At a time when the U.S. healthcare system is already overwhelmed by the COVID-19 pandemic, hospitals and healthcare companies have been hit with an unprecedented number of ransomware attacks. A joint cybersecurity advisory issued on October 29, 2020 by the FBI, the Department of Homeland Security’s Cybersecurity and Infrastructure Security Agency and the Department of Health and Human Services warns that it will only get worse, assessing that there is “an increased and imminent cybercrime threat to U.S. hospitals and healthcare providers.”
Ransomware has already demonstrated its capability to disrupt and devastate organizations beyond healthcare companies: large corporations, small businesses and startups, municipalities and government entities are all vulnerable. In 2020 alone, victims of the 11 biggest ransomware attacks spent over $144 million on investigations, restorations and preventative measures, in addition to actual ransom payments.

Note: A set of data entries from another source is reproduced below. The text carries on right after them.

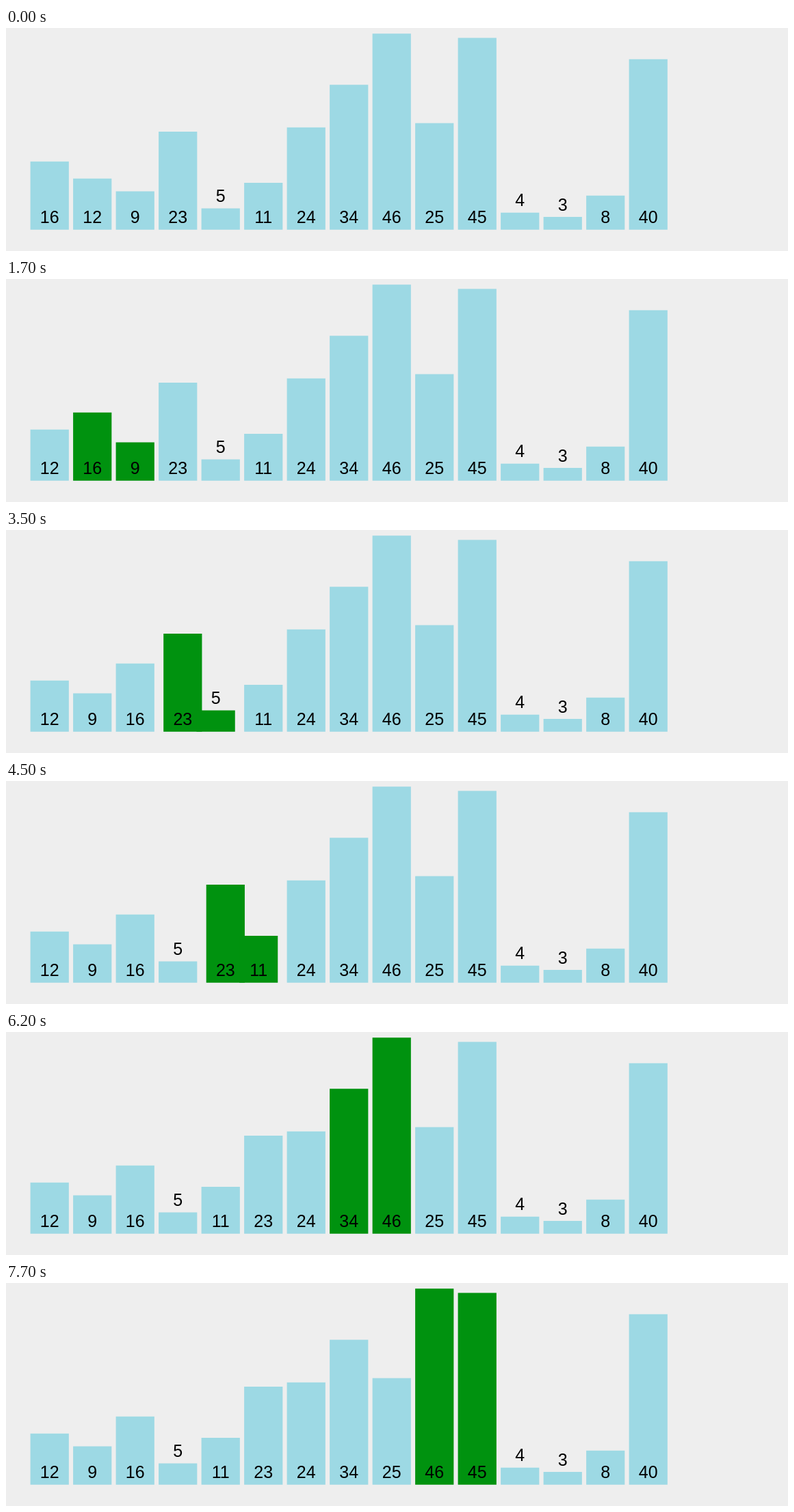
An HTML page with a canvas for the animation above (8 s loop, 1143x327 px).

```html
<!DOCTYPE html>
<html lang="en">
<head>
<meta charset="utf-8">
<title>Bubble sort</title>
<style>
  html, body { margin: 0; width: 100%; height: 100%; overflow: hidden; background: #eee; }
  canvas { display: block; }
</style>
</head>
<body>
<canvas id="stage" width="1143" height="327"></canvas>
<script>
const ctx = document.getElementById('stage').getContext('2d');
const VALUES = [16, 12, 9, 23, 5, 11, 24, 34, 46, 25, 45, 4, 3, 8, 40];
const LEFT = 35.6, BASE = 295.75, PITCH = 62.5, WIDTH = 56.25, UNIT = 6.25;
const LABEL_GAP = 9.5, SMALL = 6;
const IDLE = [157, 217, 228], ACTIVE = [0, 146, 15];
const LOOP = 8000, BEAT = 500, LEAD = 122, TICK = 100;
const SLOW_STEPS = [1, 6, 8];

// Each state holds the slot of every bar and the two bars being compared.
function sortStates(stepCount) {
  const order = VALUES.map((_, bar) => bar);
  const states = [];
  const save = active => {
    const slots = [];
    order.forEach((bar, slot) => slots[bar] = slot);
    states.push({ slots, active });
  };
  save([]);
  for (let i = 0; states.length <= stepCount; i++) {
    const pair = [order[i], order[i + 1]];
    save(pair);
    if (VALUES[pair[0]] > VALUES[pair[1]]) {
      [order[i], order[i + 1]] = [pair[1], pair[0]];
      save(pair);
    }
  }
  return states;
}

const states = sortStates(LOOP / BEAT - 1);
const mix = (a, b, p) => a + (b - a) * p;
const easeInOut = u => u < 0.5 ? 4 * u ** 3 : 1 - 4 * (1 - u) ** 3;

function poseAt(time) {
  const step = Math.floor((time + LEAD) / BEAT) - 1;
  if (step < 0) return { from: states[0], to: states[0], p: 1 };
  const last = Math.min(step, states.length - 2);
  const duration = SLOW_STEPS.includes(last) ? 400 : 340;
  const elapsed = time + LEAD - (last + 1) * BEAT;
  const p = easeInOut(Math.min(1, elapsed / duration));
  return { from: states[last], to: states[last + 1], p };
}

function draw(time) {
  const { from, to, p } = poseAt(time);
  const xOf = bar => LEFT + PITCH * mix(from.slots[bar], to.slots[bar], p);

  ctx.fillStyle = '#eee';
  ctx.fillRect(0, 0, 1143, 327);

  VALUES.forEach((value, bar) => {
    const glow = mix(+from.active.includes(bar), +to.active.includes(bar), p);
    const rgb = IDLE.map((c, i) => Math.round(mix(c, ACTIVE[i], glow)));
    ctx.fillStyle = `rgb(${rgb})`;
    ctx.fillRect(xOf(bar), BASE - value * UNIT, WIDTH, value * UNIT);
  });

  ctx.fillStyle = '#000';
  ctx.font = '25px "Liberation Sans", Arial, sans-serif';
  ctx.textAlign = 'center';
  VALUES.forEach((value, bar) => {
    const foot = value < SMALL ? BASE - value * UNIT : BASE;
    ctx.fillText(value, xOf(bar) + WIDTH / 2, foot - LABEL_GAP);
  });
}

const start = performance.now();
function frame() {
  const time = (performance.now() - start) % LOOP;
  draw(Math.floor(time / TICK) * TICK);
  requestAnimationFrame(frame);
}
frame();
</script>
</body>
</html>
```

Now companies face even more risk if they pay these ransoms. In October 2020, the U.S. Department of the Treasury’s Office of Foreign Assets Control (OFAC) advised that companies may violate U.S. sanctions laws if they make ransomware payments to certain cybercriminals. This warning applies to not just hospitals and healthcare providers, but also financial institutions, insurance firms, cybersecurity and forensic businesses, and technology firms that could be in any way involved in the transfer of funds for this purpose.
The U.S. Government notes that facilitating ransomware payments can further enable criminals to further their illicit activities. Additionally, payments made to certain actors or embargoed nations could be used to fund activities adverse to U.S. national security. The International Emergency Economic Powers Act (IEEPA) prohibits U.S. citizens from engaging in transactions with any entity on the Specially Designated Nationals and Blocked Persons List (SDN List). These sanctions are imposed with strict liability: a victim may be held liable even if they did not know they were conducting a transaction with a prohibited entity.
OFAC has added certain known cybercriminals to its Specially Designated Nationals and Blocked Persons List (SDN List), prohibiting U.S. persons and companies from conducting transactions with them. Moreover, OFAC sanctions prohibit transactions involving individuals located in embargoed countries, such as Cuba, Iran, North Korea, Syria and the Crimea region of Ukraine. Therefore, if a victim organization pays one of these SDNs or an entity in an embargoed location to release critical information that is being held hostage by ransomware, even where the payment is made in order to save a business or even lives, it may be exposed to sanctions.
So, what should an enterprise do if it has been the victim of a cyberattack, or if it assists the victim of a cyberattack when a prohibited entity demands payment for the release of critical data?
In addition to building sufficient cybersecurity controls, companies must make sure they have in place an effective compliance program, including screening tools that would notify the company if an individual or organization is an SDN, to mitigate the risk of sanction violations and penalties. Companies that are subject to ransomware attacks that may have been conducted by an SDN should consider engaging law enforcement, as OFAC may consider such cooperation as a mitigating factor in assessing penalties.